Editor's Note: Sayu Bhojwani is the former Commissioner of Immigrant Affairs for New York City and the founding director of The New American Leaders Project. She is also a PhD candidate in Politics and Education at Teachers College, Columbia University. Born in India, and raised in Belize, Sayu is a naturalized citizen of the United States.
By Sayu Bhojwani, Special to CNN
(CNN) In this election year, the narratives of immigration and immigrants are familiar. At the national level, the Latino and the Asian American vote are scrutinized by pundits and coveted by the presidential candidates. At the state and local level, the role of immigrants’ effect on local economies and contribution to population growth is now commonplace conversation, by immigration opponents and proponents alike. The 2010 Census and a new report, however, shine light on a new phenomenon – the increasing number of immigrants in America’s suburbs, an important confirmation of the visible changes many Americans have been witnessing over the last decade, as our schools, towns and workplaces diversify, and the positive outcomes that such diversity can produce in politics and policy at the local, state, and national levels.

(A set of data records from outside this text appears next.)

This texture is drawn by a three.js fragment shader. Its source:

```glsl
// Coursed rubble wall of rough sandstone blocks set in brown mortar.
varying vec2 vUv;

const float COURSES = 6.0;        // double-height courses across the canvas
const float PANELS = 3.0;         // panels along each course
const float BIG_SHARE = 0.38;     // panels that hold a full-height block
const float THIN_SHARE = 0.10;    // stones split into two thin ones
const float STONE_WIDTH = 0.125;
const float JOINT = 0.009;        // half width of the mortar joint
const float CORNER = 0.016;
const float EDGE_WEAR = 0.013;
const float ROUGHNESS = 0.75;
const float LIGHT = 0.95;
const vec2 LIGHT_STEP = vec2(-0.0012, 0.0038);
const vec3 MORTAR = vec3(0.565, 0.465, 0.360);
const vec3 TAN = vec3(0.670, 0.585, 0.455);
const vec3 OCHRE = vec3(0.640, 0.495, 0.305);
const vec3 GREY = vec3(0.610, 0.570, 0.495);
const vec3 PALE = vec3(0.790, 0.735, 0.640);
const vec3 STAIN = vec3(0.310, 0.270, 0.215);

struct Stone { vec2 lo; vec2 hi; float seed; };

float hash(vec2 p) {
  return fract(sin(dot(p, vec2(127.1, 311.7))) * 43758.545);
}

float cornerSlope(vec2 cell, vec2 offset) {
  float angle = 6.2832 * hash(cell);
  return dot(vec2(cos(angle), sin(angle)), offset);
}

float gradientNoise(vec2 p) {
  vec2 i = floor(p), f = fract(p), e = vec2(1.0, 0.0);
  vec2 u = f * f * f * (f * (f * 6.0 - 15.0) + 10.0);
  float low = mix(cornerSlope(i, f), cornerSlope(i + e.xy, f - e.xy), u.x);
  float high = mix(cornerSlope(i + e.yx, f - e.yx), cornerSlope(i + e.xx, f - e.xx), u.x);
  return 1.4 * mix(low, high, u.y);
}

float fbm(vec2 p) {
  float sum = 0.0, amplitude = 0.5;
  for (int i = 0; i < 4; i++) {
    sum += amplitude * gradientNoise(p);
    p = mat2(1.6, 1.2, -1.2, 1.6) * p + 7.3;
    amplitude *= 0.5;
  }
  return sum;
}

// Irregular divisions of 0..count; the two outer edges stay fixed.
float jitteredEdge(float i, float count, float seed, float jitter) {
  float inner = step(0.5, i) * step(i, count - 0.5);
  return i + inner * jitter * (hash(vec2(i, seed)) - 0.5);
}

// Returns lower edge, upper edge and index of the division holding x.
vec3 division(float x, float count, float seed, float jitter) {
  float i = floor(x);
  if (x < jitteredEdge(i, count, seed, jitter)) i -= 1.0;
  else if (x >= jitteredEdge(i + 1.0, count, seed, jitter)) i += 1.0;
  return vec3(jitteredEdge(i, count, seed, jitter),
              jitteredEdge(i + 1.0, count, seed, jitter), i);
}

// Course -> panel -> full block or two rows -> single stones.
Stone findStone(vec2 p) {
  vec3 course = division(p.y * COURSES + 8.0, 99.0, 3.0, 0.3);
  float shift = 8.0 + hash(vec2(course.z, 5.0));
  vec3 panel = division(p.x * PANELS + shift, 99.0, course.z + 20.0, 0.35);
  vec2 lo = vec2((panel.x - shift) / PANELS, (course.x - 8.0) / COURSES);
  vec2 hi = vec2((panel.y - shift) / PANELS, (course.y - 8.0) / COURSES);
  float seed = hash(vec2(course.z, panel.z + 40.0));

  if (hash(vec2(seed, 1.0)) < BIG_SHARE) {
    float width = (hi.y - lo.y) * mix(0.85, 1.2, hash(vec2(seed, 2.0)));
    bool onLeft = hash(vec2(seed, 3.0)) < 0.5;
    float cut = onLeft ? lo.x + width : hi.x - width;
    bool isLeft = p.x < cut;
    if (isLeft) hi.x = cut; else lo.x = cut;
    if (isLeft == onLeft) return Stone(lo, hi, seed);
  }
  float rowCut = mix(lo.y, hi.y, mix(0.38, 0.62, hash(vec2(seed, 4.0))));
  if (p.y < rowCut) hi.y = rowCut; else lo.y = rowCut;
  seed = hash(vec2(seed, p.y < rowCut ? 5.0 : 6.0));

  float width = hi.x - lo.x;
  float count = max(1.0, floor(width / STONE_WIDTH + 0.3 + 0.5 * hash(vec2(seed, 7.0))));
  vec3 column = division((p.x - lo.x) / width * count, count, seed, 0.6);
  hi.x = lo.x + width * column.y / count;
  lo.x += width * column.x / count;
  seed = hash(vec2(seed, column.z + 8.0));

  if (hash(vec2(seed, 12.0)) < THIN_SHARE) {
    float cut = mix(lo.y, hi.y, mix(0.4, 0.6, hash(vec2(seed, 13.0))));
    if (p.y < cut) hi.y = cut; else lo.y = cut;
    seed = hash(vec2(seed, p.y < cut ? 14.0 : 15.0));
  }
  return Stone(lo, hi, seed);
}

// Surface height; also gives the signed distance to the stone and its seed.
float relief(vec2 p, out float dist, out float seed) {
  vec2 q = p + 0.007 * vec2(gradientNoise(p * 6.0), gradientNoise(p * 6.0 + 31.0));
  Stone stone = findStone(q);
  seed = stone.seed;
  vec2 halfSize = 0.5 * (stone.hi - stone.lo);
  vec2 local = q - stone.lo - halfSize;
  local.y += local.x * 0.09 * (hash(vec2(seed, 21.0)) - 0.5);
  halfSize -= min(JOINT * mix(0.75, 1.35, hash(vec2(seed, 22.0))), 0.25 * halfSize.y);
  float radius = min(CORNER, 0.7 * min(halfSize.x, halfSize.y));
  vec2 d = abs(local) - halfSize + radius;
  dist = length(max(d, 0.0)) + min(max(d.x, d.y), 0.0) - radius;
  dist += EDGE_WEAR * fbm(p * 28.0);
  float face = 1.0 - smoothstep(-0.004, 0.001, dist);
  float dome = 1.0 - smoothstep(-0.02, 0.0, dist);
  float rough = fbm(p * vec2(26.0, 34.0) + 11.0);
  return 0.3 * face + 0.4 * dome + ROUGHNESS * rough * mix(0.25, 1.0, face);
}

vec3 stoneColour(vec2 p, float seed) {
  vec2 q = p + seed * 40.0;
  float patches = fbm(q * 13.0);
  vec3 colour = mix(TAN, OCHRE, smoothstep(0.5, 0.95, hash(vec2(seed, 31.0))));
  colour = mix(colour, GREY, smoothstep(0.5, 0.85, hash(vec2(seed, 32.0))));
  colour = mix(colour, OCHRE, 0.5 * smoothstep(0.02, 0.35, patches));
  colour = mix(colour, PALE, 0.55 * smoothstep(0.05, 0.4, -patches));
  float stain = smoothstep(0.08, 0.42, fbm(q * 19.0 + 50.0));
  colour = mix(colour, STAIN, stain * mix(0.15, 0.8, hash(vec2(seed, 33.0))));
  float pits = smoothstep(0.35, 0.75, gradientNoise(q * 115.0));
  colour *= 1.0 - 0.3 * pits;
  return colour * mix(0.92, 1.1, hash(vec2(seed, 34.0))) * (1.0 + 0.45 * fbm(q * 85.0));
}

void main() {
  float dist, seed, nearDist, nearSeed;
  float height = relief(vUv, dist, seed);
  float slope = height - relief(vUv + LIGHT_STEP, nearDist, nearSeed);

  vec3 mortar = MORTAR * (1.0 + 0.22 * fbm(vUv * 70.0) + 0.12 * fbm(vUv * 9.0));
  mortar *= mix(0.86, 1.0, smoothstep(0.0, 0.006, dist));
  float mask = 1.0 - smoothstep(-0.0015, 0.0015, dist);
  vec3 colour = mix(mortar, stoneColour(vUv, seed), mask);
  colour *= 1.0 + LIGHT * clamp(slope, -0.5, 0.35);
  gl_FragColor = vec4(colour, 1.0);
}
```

In assessing the 50 largest metropolitan areas in the US, the study identifies four types of suburbs—diverse, predominantly non-white, predominantly white, and exurbs. Among these, racially diverse and integrated suburbs—where 20 to 60 percent of the residents are people of color, and where 53 million Americans live—have experienced a number of positive electoral and policy outcomes and are, as Myron Orfield and Thomas Luce put it, “at the cutting edge of racial, ethnic, and…political change in America.”
These suburbs are reflective of the new America—diverse, dynamic and rich with possibility. The demographics of these communities can lead to greater political participation, cross-ethnic coalition building, and a coordinated policy agenda.
Diverse suburbs are the most likely to have an even number of Democratic and Republican voters and competitive elections. This partisan heterogeneity increases the likelihood that voters will participate, given the importance of their turnout in an election. Research by James Gimpel and others has shown that partisan heterogeneity also increases the likelihood of civic engagement by young people, who feel a greater sense of efficacy and motivation to participate when parties are competing for their votes.
Diverse suburbs can also increase pan-ethnic coalition building. In a new majority America, candidates from immigrant communities are less likely to be competing only for votes from their ethnic groups, and more likely to be representing diverse jurisdictions. In his 2011 book, James Lai asserts that Asian American candidates have used suburbs as “political incubators,” and have had success building pan-ethnic coalitions – a critical skill for minority, and all, candidates that forces them to respect diversity, a core American value.
Finally, at the local level, racially diverse communities can overcome differences to unite around common policy needs in education, healthcare, open space, and other public services. Some have pointed to concerns that a more diverse America will lead to differences in priorities and resultant tensions between older, White Americans and a younger, immigrant population. Thus, the opportunity to organize across racial lines for a common purpose is a new and exciting possibility in our suburbs, and one that also bodes well for the future of our diverse country.
For decades, immigrant communities have been drawn to urban areas, whose economic strength and cultural vitality have benefited as a result. But, suburbs, where the country’s population has grown the most, are now the places to watch, not just for their economic success but also for political activity that shapes, and is shaped by, immigrant communities. To be a community of immigrants is a badge of pride, not just for New York City and Chicago, but also for Aurora, Illinois and the City of Lawrence, Massachusetts. Opening our arms to the opportunities that diversity brings has been a smart economic decision, but it can also be a smart political decision.
The opinions expressed in this commentary are solely those of Sayu Bhojwani